Protecting your business with a Food Safety Management System
Foodborne illnesses affect nearly 600 million people annually, and in the era of COVID-19, food health and safety have become a top priority worldwide. With the industry facing outbreaks, shortages, and disruptions, it is crucial that players across the food value chain – from farms and processing plants, to retailers and restaurants – meet growing demand for safe, healthy food, while protecting the well-being of workers.
In honor of World Food Safety Day, Laure-Anne Mathieu, Bureau Veritas’ Global Food Audit Manager, talks us through the advantages of a robust Food Safety Management System for today’s food market.
What is a Food Safety Management System?
A Food Safety Management System (FSMS) is a systematic approach that food companies use to identify and mitigate food safety hazards. An FSMS must be based on Hazard Analysis and Critical Control Point (HACCP) principles, which identify, evaluate and control food safety hazards from production to consumption. FSMS also incorporate prerequisite programs (PRP) like Good Hygienic Practices (GHP) and Good Manufacturing Practices (GMP).
Because FSMS enable food industry players to consistently ensure food safety, they are legally required to do business in most parts of the world, and critical to earning and maintaining the confidence of consumers and other key food industry stakeholders.
How is Covid-19 affecting food safety?
The rise of Covid-19 has increased the need for food companies to prove their adherence to rigorous health and safety guidelines. Consumers are more aware than ever of the international origins of their food, and are turning a critical eye to the global supply chain.
To maintain consumer during Covid-19, food companies are looking to improve safety and health, responding to consumer needs by turning to FSMS and hygiene guidelines set by the World Health Organization (WHO). For example, facilities with large numbers of employees have had to increase emphasis on critical control points, and train back-up employees to take over for absent workers.
What are the options for an FSMS?

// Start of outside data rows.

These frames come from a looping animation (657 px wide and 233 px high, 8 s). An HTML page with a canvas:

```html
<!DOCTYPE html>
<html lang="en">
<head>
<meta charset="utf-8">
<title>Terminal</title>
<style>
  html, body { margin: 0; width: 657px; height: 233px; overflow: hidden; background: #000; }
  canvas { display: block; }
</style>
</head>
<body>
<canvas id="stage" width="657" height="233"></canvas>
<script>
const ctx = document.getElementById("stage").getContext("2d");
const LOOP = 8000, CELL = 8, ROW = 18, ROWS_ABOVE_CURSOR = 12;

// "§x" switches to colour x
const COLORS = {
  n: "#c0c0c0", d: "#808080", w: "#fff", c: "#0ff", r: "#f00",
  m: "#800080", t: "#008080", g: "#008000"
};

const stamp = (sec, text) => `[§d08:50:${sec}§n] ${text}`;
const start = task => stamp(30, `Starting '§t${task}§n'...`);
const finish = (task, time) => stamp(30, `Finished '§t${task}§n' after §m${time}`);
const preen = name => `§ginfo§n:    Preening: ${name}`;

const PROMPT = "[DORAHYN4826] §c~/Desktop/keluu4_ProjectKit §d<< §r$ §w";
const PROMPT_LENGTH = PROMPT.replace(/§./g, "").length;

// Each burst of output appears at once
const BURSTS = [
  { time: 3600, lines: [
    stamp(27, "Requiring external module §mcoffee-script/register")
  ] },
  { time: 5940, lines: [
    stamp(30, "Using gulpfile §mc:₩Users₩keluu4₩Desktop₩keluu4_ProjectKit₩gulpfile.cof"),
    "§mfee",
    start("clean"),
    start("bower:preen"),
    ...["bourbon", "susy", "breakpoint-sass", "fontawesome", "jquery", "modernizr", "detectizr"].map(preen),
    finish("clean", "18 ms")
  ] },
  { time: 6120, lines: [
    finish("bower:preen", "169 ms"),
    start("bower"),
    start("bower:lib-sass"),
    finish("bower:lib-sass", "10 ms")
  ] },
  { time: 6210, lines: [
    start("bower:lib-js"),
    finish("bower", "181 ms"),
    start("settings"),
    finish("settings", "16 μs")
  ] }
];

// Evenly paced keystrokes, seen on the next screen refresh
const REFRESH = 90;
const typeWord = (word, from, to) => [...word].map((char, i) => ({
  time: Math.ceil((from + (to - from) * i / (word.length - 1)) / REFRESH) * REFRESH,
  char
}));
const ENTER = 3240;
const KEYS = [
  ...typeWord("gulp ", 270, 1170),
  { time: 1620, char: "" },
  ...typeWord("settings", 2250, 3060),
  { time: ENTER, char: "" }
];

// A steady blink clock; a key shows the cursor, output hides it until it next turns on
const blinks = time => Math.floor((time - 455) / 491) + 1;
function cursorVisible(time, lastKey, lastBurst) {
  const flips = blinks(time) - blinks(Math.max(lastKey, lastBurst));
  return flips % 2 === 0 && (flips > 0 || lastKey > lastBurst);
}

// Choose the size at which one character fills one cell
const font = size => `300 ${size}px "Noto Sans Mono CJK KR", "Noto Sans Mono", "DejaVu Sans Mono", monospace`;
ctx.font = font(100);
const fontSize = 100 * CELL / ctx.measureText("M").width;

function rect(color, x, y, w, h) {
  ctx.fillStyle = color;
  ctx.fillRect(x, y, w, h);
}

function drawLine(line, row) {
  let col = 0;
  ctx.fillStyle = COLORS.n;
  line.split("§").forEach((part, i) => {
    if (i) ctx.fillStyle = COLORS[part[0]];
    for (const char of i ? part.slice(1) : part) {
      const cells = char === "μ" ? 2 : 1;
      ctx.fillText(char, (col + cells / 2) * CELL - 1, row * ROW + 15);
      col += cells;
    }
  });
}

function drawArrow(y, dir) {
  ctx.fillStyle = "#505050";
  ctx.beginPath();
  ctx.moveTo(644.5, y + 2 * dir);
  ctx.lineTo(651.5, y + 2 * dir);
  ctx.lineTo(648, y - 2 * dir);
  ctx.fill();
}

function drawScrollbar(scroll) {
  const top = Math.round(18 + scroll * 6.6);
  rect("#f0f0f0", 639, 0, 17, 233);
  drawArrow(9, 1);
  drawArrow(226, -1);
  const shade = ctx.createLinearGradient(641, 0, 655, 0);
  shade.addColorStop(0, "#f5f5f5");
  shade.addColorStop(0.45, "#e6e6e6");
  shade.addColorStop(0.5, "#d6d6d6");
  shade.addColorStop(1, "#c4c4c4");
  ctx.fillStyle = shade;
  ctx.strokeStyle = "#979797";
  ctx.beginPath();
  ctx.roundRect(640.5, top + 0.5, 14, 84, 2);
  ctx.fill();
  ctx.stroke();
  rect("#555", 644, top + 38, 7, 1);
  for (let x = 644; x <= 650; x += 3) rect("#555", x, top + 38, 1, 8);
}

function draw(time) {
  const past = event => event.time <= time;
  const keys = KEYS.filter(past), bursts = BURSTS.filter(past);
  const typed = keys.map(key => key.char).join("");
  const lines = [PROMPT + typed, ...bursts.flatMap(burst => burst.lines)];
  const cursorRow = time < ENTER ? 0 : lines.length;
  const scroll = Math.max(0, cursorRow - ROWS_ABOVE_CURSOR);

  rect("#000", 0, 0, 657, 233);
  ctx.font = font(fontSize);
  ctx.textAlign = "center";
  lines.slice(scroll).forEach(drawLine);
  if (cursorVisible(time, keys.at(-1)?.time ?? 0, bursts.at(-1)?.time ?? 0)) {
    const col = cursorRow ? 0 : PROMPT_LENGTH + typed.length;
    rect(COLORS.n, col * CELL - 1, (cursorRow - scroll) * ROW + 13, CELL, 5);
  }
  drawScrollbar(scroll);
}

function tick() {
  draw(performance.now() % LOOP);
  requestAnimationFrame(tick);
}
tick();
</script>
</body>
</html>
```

Companies can choose among several high-quality FSMS that are internationally recognized, built around preventative controls and applicable to actors throughout the food value chain.
- The Global Food Safety Initiative (GFSI) provides world-renowned food certification programs that cover farming, packaging, storage, distribution and more. The most widely accepted certification in the food industry, GFSI Benchmarking process offers food companies access to markets worldwide and reduces trade barriers.
- ISO 22000 combines several food safety standards into a comprehensive set of requirements that allow food companies to identify and control safety hazards. ISO 22000 also integrates elements of GMP, HACCP and other leading preventive procedures.
- FSSC 22000 is a GFSI-approved food safety standard based on ISO 22000 that enhances access to global markets for suppliers, processors, manufacturers and more. As of January 2020, food companies can implement version 5 of this rigorous food safety standard.
- Brand Reputation through Compliance Global Standards (BRCGS) and International Food Standard (IFS) are industry-specific standards for food safety and quality. Certification to these standards helps food companies access international markets, improve relationships with food distributors and reduce food safety risk.
How can Bureau Veritas support food companies with FSMS certification?
Bureau Veritas provides Testing, Inspection and Certification services for all stages of the food supply chain, helping food manufacturers, processors and suppliers certify their FSMS, including GFSI and ISO 22000. We support industry players looking to provide greater supply chain transparency to their customers, delivering audits and performing lab testing for products labelled gluten free, organic, GMO-free, etc. Additionally, we offer comprehensive online and in-person training for internal teams, helping them develop the skills to implement a compliant FSMS and adapt it to their company’s needs.
Joint Statement issued by the Food and Agriculture Organization of the United Nations (FAO), the World Health Organization (WHO) and the World Trade Organization (WTO), April 2020.